*** Opening of Data records ***

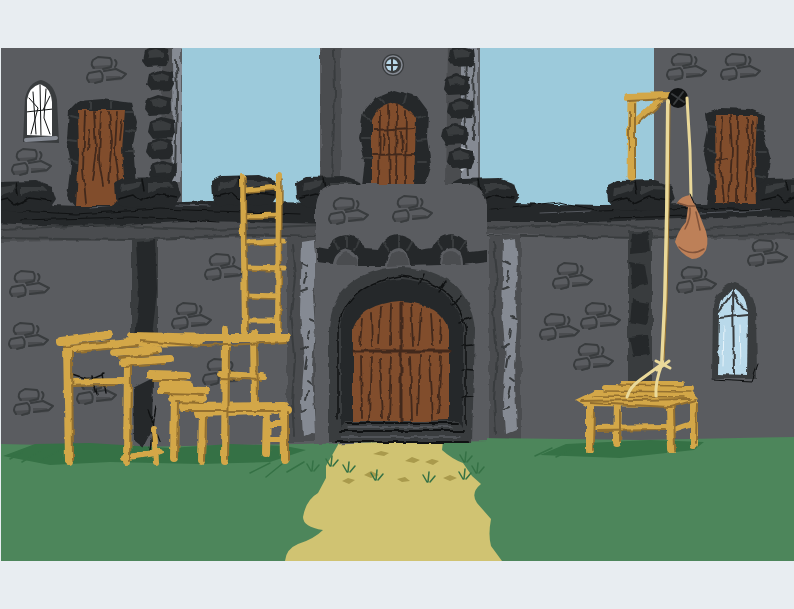
<!DOCTYPE html>
<html lang="en">
<head>
<meta charset="utf-8">
<title>Castle courtyard</title>
<style>
:root{--page:#e8edf1;--sky:#9ccadb;--stone:#5a5c60;--shade:#4a4c4f;--dark:#393c3e;--deep:#25282a;--ink:#101213;--light:#858a93;--grass:#4d865b;--grass-dark:#357145;--sand:#d0c372;--sand-dark:#a99a4c;--door:#814d2c;--door-dark:#42291c;--wood:#d3a748;--wood-dark:#94702f;--rope:#ead99a;--sack:#bd8058;--sack-dark:#81533a;--glass:#b9d9ea}
html,body{margin:0;background:var(--page);overflow:hidden}
svg{display:block}
.sky{fill:var(--sky)}.stone{fill:var(--stone)}.shade{fill:var(--shade)}.dark{fill:var(--dark)}.deep{fill:var(--deep)}.light{fill:var(--light)}
.grass{fill:var(--grass)}.grass-dark{fill:var(--grass-dark)}.sand{fill:var(--sand)}.sand-dark{fill:var(--sand-dark)}.door{fill:var(--door)}.glass{fill:var(--glass)}
.line{fill:none;stroke-linecap:round;stroke-linejoin:round}
.ink{stroke:var(--ink)}.mortar{stroke:var(--dark);stroke-width:2}.grain{stroke:var(--door-dark);stroke-width:1.8}
.wood{stroke:var(--wood)}.wood-dark{stroke:var(--wood-dark)}.rope{stroke:var(--rope)}.glow{stroke:var(--light)}
.blade{stroke:var(--grass-dark);stroke-width:1.5}
</style>
</head>
<body>
<svg width="794" height="609" viewBox="0 0 794 609" role="img" aria-label="Castle wall with a gate, scaffolding, and a hoist with a sack and a roped stack of planks">
<defs>
<filter id="rough" x="-5%" y="-5%" width="110%" height="110%" color-interpolation-filters="sRGB"><feTurbulence type="fractalNoise" baseFrequency=".08" numOctaves="2" seed="4"/><feDisplacementMap in="SourceGraphic" scale="5" xChannelSelector="R" yChannelSelector="G"/></filter>
<clipPath id="scene-area"><rect x="1" y="48" width="793" height="513"/></clipPath>
<g id="bricks">
<path class="shade" d="M7 10 25 9 24 13 6 13zM1 23 16 22 15 27 3 27zM20 20 34 20 36 24 20 25z"/>
<path class="line mortar" d="M8 12Q4 9 7 4L12 1 24 2Q27 5 25 11L17 13M3 26Q-1 22 3 17L14 15Q18 18 16 25L9 27M18 15 30 13 40 18 36 22 21 24M29 4Q32 7 29 11"/>
</g>
<g id="quoin"><path class="deep" d="M2 4 13 0 26 3 27 14 24 20 5 21 0 14z"/><path class="dark" d="M5 5 14 3 22 6 21 11 7 12z"/></g>
<g id="merlon"><path class="deep" d="M0 6 10 1 48 0 64 6 68 18 60 30 8 31 1 22z"/><path class="dark" d="M8 7 28 4 25 10 7 16zM34 6 55 6 60 11 45 10 34 15z"/><path class="line ink" d="M4 22 20 18 27 24 42 17 63 20M28 2 30 13" stroke-width="1.5"/></g>
<g id="pillar"><path class="shade" d="M0 0H32V205H0z"/><path class="light" d="M15 5 27 3 29 30 26 58 28 92 25 130 28 195 16 200 14 165 17 125 13 75z"/><path class="line mortar" d="M5 8 8 40 4 75 8 120 5 165 7 198M15 26 21 29M14 54 20 52M22 82 27 84M14 112 20 109M21 143 25 146M15 174 20 172M20 36 18 46M22 94 21 102M20 120 18 132M21 153 19 162"/></g>
<g id="tuft"><path class="line blade" d="M0 8-4 1M1 8 2-2M3 8 8 2"/></g>
<clipPath id="left-pane"><path d="M27 135V100Q29 87 40 84 51 88 52 102V136z"/></clipPath>
</defs>
<rect width="794" height="609" fill="var(--page)"/>
<g clip-path="url(#scene-area)">
<rect class="sky" x="1" y="48" width="793" height="170"/>

<g id="towers">
<path class="stone" d="M-5 40H182V210H-5zM320 40H480V210H320zM654 40H800V210H654z"/>
<g filter="url(#rough)">
<path class="light" d="M172 40H181V182H173zM461 40H478V185H459z"/>
<path class="shade" d="M163 40H172V190H160zM321 40H341V190H321zM448 40H461V185H446z"/>
<path class="line mortar" d="M334 50 335 90 332 180M176 60 177 100 175 170M466 60 464 110 468 175M473 50 474 140"/>
<path class="line" stroke="#bfc5cd" stroke-width="1.5" d="M462 148 473 152 463 158 472 164 461 170"/>
</g>
</g>

<g id="quoins" filter="url(#rough)">
<use href="#quoin" x="142" y="46"/><use href="#quoin" x="147" y="70"/><use href="#quoin" x="145" y="95"/><use href="#quoin" x="148" y="118"/><use href="#quoin" x="146" y="138"/><use href="#quoin" x="149" y="161"/>
<use href="#quoin" x="448" y="46"/><use href="#quoin" x="443" y="74"/><use href="#quoin" x="447" y="98"/><use href="#quoin" x="442" y="124"/><use href="#quoin" x="447" y="148"/>
</g>

<g id="curtain-wall" filter="url(#rough)">
<path class="stone" d="M-5 205H800V448H-5z"/>
<path class="shade" d="M-5 206H800V240L640 238 490 233 310 236 130 240-5 242z"/>
<path class="deep" d="M-5 203 80 206 210 201 330 203V224L200 221 90 227-5 223zM480 202 600 205 700 204 800 203V216L680 219 590 222 480 222z"/>
<path class="line mortar" d="M0 229 100 225 210 230 320 225M0 238 130 240 250 235 318 237M485 228 590 224 690 230 794 222M485 235 640 238 794 233" stroke-width="3"/>
<path class="line ink" d="M0 210 75 214 160 209 300 214M20 220 130 217 220 222M490 209 560 202 600 211 700 208 790 211M610 218 690 216"/>
<path class="line glow" d="M90 208 150 204 210 206M540 213 590 211M700 213 770 210" opacity=".5"/>
<path class="dark" d="M131 240H158V336H131zM628 231H652V390H628z"/>
<path class="deep" d="M136 242 155 240 157 290 152 336H135L139 300zM631 234 648 232 650 252 630 254zM630 262 645 265 648 284 632 288zM632 300 650 303 646 325 630 322zM629 337 648 335 650 355 633 357z"/>
<use href="#pillar" x="287" y="237"/><use href="#pillar" x="489" y="235"/>
</g>

<g id="brick-marks">
<use href="#bricks" x="86" y="56"/><use href="#bricks" x="11" y="148"/><use href="#bricks" x="666" y="53"/><use href="#bricks" x="720" y="53"/>
<use href="#bricks" x="9" y="270"/><use href="#bricks" x="8" y="322"/><use href="#bricks" x="13" y="388"/><use href="#bricks" x="204" y="253"/><use href="#bricks" x="171" y="302"/><use href="#bricks" x="76" y="377"/><use href="#bricks" x="202" y="358"/>
<use href="#bricks" x="552" y="262"/><use href="#bricks" x="580" y="302"/><use href="#bricks" x="539" y="313"/><use href="#bricks" x="573" y="343"/><use href="#bricks" x="676" y="266"/><use href="#bricks" x="747" y="239"/>
</g>

<g id="tower-doors" filter="url(#rough)">
<path class="deep" d="M67 196 71 165 66 138 68 112 79 101 103 99 132 103 137 122 133 145 136 186 128 207H76z"/>
<path class="line mortar" d="M70 116 78 118M68 140 77 141M69 160 77 162M126 112 134 112M126 130 134 132M126 152 134 152M90 102V108M112 102V108" stroke-width="3"/>
<path class="door" d="M78 110H125L122 150 125 190 113 206H76L79 155z"/>
<path class="line grain" d="M85 112 83 170 86 203M94 111 96 150 92 180M101 112 99 160 103 185M109 112 112 140 108 182M117 112 115 150 119 182M90 130 88 150M122 120 120 140"/>
<path class="deep" d="M362 186 365 160 359 138 363 112 375 98 394 90 416 96 428 112 427 138 431 165 424 187z"/>
<path class="line mortar" d="M364 116 371 120M362 138 371 138M363 158 371 159M417 118 425 116M417 140 426 139M418 162 426 162M380 98 384 104M406 96 404 103" stroke-width="3"/>
<path class="door" d="M372 186V119Q377 106 394 103 410 106 416 119L414 186z"/>
<path class="line grain" d="M380 112 379 184M388 106 390 184M397 104 396 184M406 110 405 184M374 130 414 128M373 155 414 154M384 134 383 150M401 132 402 151"/>
<path class="deep" d="M706 206 709 180 703 155 708 130 706 114 720 108 750 109 765 115 764 136 771 160 766 190 769 206z"/>
<path class="line mortar" d="M709 126 715 127M708 150 715 152M709 174 715 176M757 130 765 132M757 152 765 152M757 176 765 178" stroke-width="3"/>
<path class="door" d="M715 115H757L755 160 757 203H716z"/>
<path class="line grain" d="M722 117 720 160 724 202M730 116 732 150 729 203M738 116 737 203M747 117 749 150 745 200M753 120 752 190M717 160 726 158"/>
</g>

<g id="round-window"><circle class="dark" cx="393" cy="65" r="11"/><circle class="line glow" cx="393" cy="65" r="9" stroke-width="1.5"/><circle class="glass" cx="392" cy="65" r="6"/><path class="line mortar" d="M392 59V71M386 65H398"/></g>

<g id="left-window">
<path class="dark" d="M23 142 25 98Q29 82 41 80 54 83 57 100L59 143z"/>
<path fill="#fff" d="M27 135V100Q29 87 40 84 51 88 52 102V136z"/>
<g clip-path="url(#left-pane)"><path class="line ink" d="M40 83 41 137M26 112 53 109M29 98 38 108 31 134M33 92 36 134M46 89 44 118 50 134M50 96 43 110"/></g>
<path class="line glow" d="M26 140 56 138" stroke-width="4"/>
</g>
<g id="right-window" filter="url(#rough)">
<path class="dark" d="M712 378 713 305Q719 285 735 282 751 287 756 308L757 378z"/>
<path class="glass" d="M718 374 719 310Q723 293 734 288 745 294 748 312L747 375z"/>
<path class="line mortar" d="M733 288 734 375M719 318 748 315M719 311Q728 300 733 291 738 306 747 310" stroke-width="3"/>
<path class="line" stroke="#e7f4fb" d="M724 326 723 366M740 325 741 364"/>
<path class="line ink" d="M712 379 752 381 758 364"/>
</g>

<g id="merlons" filter="url(#rough)">
<use href="#merlon" x="-12" y="181"/><use href="#merlon" x="114" y="177"/><use href="#merlon" x="211" y="175"/><use href="#merlon" x="296" y="176"/><use href="#merlon" x="451" y="178"/><use href="#merlon" x="607" y="180"/><use href="#merlon" x="758" y="178"/>
</g>

<g id="ground">
<path class="grass" d="M0 444 130 447 300 444 480 438 640 440 794 437V562H0z"/>
<path class="grass-dark" d="M3 456 35 444 90 443 170 448 230 444 285 446 306 450 270 462 200 464 110 462 50 465zM540 455 566 444 650 440 704 442 694 450 620 458z"/>
<path class="sand" d="M339 443 443 441 442 450Q452 459 463 463L472 476 481 484Q470 493 477 503L491 519Q488 535 491 546L502 561H285Q286 549 298 544 314 539 323 530 303 527 303 517 306 500 318 493L326 478 326 466z"/>
<path class="sand-dark" d="M373 454l8-3 8 2-5 3zM405 461l7-4 8 3-6 3zM364 475l7-4 8 4-8 3zM425 462l7-3 7 2-6 4zM342 481l6-3 7 2-6 4zM397 479l8-2 5 4-8 1zM443 478l7-3 7 3-7 3z"/>
<g><use href="#tuft" x="311" y="463"/><use href="#tuft" x="330" y="458"/><use href="#tuft" x="347" y="464"/><use href="#tuft" x="375" y="472"/><use href="#tuft" x="427" y="474"/><use href="#tuft" x="464" y="454"/><use href="#tuft" x="476" y="465"/><use href="#tuft" x="463" y="471"/></g>
<path class="line blade" d="M10 459 26 450M22 462 42 450M40 461 62 449M250 473 270 463M266 477 282 464M287 472 304 462M535 456 552 448M556 457 575 448"/>
</g>

<g id="gatehouse" filter="url(#rough)">
<path class="stone" d="M315 445V204Q318 187 333 184H470Q484 187 487 204V440z"/>
<path class="deep" d="M317 262V247L328 249Q331 236 346 235 361 236 365 249L378 250Q383 235 399 234 415 237 418 250L432 248Q437 235 452 234 468 237 469 252L487 250V262L463 265Q463 249 452 248 440 249 439 264L410 265Q409 249 399 248 387 249 386 266L358 266Q358 250 346 249 334 251 333 264z"/>
<path class="line mortar" d="M334 240 338 249M346 236V247M358 240 354 249M384 242 389 251M399 235V247M413 241 408 250M438 240 443 249M452 235V247M465 241 460 249" stroke-width="3"/>
<path class="shade" d="M336 266Q337 253 346 252 356 254 357 266zM388 266Q389 252 399 251 408 253 409 265zM441 264Q443 251 452 251 461 253 461 264z"/>
<path class="dark" d="M329 443V328Q334 270 401 267 469 270 475 330L472 443z"/>
<path class="deep" d="M341 438V326Q348 283 401 279 455 283 463 328V438z"/>
<path class="line ink" d="M338 420V332Q343 286 400 276 460 282 466 334V425M424 274 420 284M445 282 438 292M461 296 452 304M471 318 459 322M473 344 462 345M473 370 462 369M473 396 462 397" stroke-width="1.5"/>
<path class="door" d="M353 424V330Q359 304 400 301 442 304 449 330V420z"/>
<path class="line grain" d="M362 319 360 345M371 312 372 347M381 307 379 345M391 304 390 346M411 304 413 346M421 308 419 345M431 313 433 346M441 320 440 343M361 356 362 418M371 356 369 420M380 358 383 418M391 356 389 420M410 356 412 419M420 355 418 414M430 357 433 419M441 355 438 414"/>
<path class="line" stroke="var(--door-dark)" stroke-width="3" d="M401 303V421M354 351H449"/>
<path class="dark" d="M344 421H459L464 430 470 443H334L339 432z"/>
<path class="line ink" d="M345 423H458M340 431H464M335 442H469" stroke-width="2"/>
<path class="line glow" d="M348 427H452M342 437H460" opacity=".6"/>
</g>
<use href="#bricks" x="328" y="197"/><use href="#bricks" x="392" y="195"/>

<g id="scaffold" filter="url(#rough)">
<path class="deep" d="M133 388 153 378 152 430 143 447 134 440z"/>
<path class="line ink" d="M66 372 90 380 104 374M92 376 97 394M102 374 105 392M148 410 160 442M156 405 150 450" stroke-width="1.5"/>
<g id="ladder"><path class="line wood" stroke-width="6" d="M243 176 245 332M279 175 278 332"/><path class="line wood" stroke-width="5" d="M245 190 278 187M246 216 279 215M246 242 284 241M246 267 285 268M246 295 279 296M246 321 279 321"/><path class="line wood-dark" stroke-width="1.5" d="M246 178 248 330M282 178 281 330M249 192 275 190M249 218 275 218M249 245 275 244M249 270 275 271M249 298 275 299"/></g>
<path class="line wood" stroke-width="8" d="M67 345 69 461M128 362 127 461M175 395 174 458M203 410 202 460M226 330 225 461M254 334 255 402M267 408 266 453M284 406 285 460"/>
<path class="line wood" stroke-width="6" d="M68 382 122 381M220 374 262 376M123 458 160 452M154 428 156 462M267 424H284M267 440H284"/>
<path class="line wood" stroke-width="8" d="M61 341 108 335M72 348 140 341M132 336 215 338 287 338M134 343 200 342M114 353 158 350M122 362 170 359M150 375 187 376M162 383 189 386M161 390 205 391M172 398 204 398M183 407 282 406M198 413 288 410"/>
<path class="line wood-dark" stroke-width="2" d="M63 346 110 341M76 352 137 346M140 341 205 346 286 342M118 358 158 354M125 367 164 364M152 380 186 380M164 394 204 395M176 402 203 403M186 411 280 411M72 350 73 460M131 366 130 460M178 402 177 458M206 417 205 460M229 348 228 460M257 345 258 400M221 378 260 380M72 386 118 385M288 412 288 460"/>
</g>

<g id="table" filter="url(#rough)">
<path class="line wood" stroke-width="8" d="M590 405V450M618 402 617 443M670 403 671 450M694 402V444"/>
<path class="line wood" stroke-width="6" d="M594 428 666 427M674 430 692 424"/>
<path fill="var(--wood)" d="M575 400 596 390 690 390 698 399 671 407 585 406z"/>
<path class="line wood-dark" stroke-width="2" d="M580 401 690 399M590 403 670 407 696 400M594 410 593 450M620 410V441M674 408 675 450M697 404 696 442M597 431 664 430"/>
</g>
<g id="plank-stack" filter="url(#rough)">
<path class="line wood" stroke-width="6" d="M596 393 686 394M606 388 690 389M622 382 682 383"/>
<path class="line wood-dark" stroke-width="1.5" d="M594 396 684 397M604 391 690 392M618 385 684 386M642 382 632 384"/>
</g>

<g id="hoist">
<g filter="url(#rough)">
<path class="line wood" stroke-width="9" d="M632 98 631 177"/><path class="line wood" stroke-width="8" d="M627 97 672 96"/><path class="line wood" stroke-width="6" d="M636 122 660 100"/>
<path class="line wood-dark" stroke-width="2" d="M635 104 635 178M628 101 668 99M639 123 661 104M629 112V150"/>
</g>
<circle cx="678" cy="98" r="10" fill="var(--ink)"/><path class="line mortar" d="M672 94 684 102M683 92 674 104" stroke-width="1.5"/>
<path class="line rope" stroke-width="4" d="M668 101 667 210 665 300 662 364"/>
<path class="line rope" stroke-width="3" d="M687 98 690 150 691 196M662 364 640 380Q630 387 627 397M662 364Q655 382 656 396M656 361 670 368M657 370 669 361"/>
<path class="line wood-dark" d="M670 104 669 210 667 300 664 360"/>
<path fill="var(--sack)" d="M677 203Q681 196 690 195L695 205Q700 215 703 224 710 238 706 250 701 259 692 259 680 254 675 242 678 231 686 222L688 207z"/>
<path class="line" stroke="var(--sack-dark)" stroke-width="1.5" d="M678 203 688 206 695 206M690 208Q691 218 685 229M696 212 700 230M679 247Q691 257 704 249"/>
<path class="line ink" d="M690 194 694 203"/>
</g>
</g>
</svg>
</body>
</html>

*** Close of Data records ***

* [Task to carry out] Pull out all lines in the data above that include "filter".

* [Exercise response]
<filter id="rough" x="-5%" y="-5%" width="110%" height="110%" color-interpolation-filters="sRGB"><feTurbulence type="fractalNoise" baseFrequency=".08" numOctaves="2" seed="4"/><feDisplacementMap in="SourceGraphic" scale="5" xChannelSelector="R" yChannelSelector="G"/></filter>
<g filter="url(#rough)">
<g id="quoins" filter="url(#rough)">
<g id="curtain-wall" filter="url(#rough)">
<g id="tower-doors" filter="url(#rough)">
<g id="right-window" filter="url(#rough)">
<g id="merlons" filter="url(#rough)">
<g id="gatehouse" filter="url(#rough)">
<g id="scaffold" filter="url(#rough)">
<g id="table" filter="url(#rough)">
<g id="plank-stack" filter="url(#rough)">
<g filter="url(#rough)">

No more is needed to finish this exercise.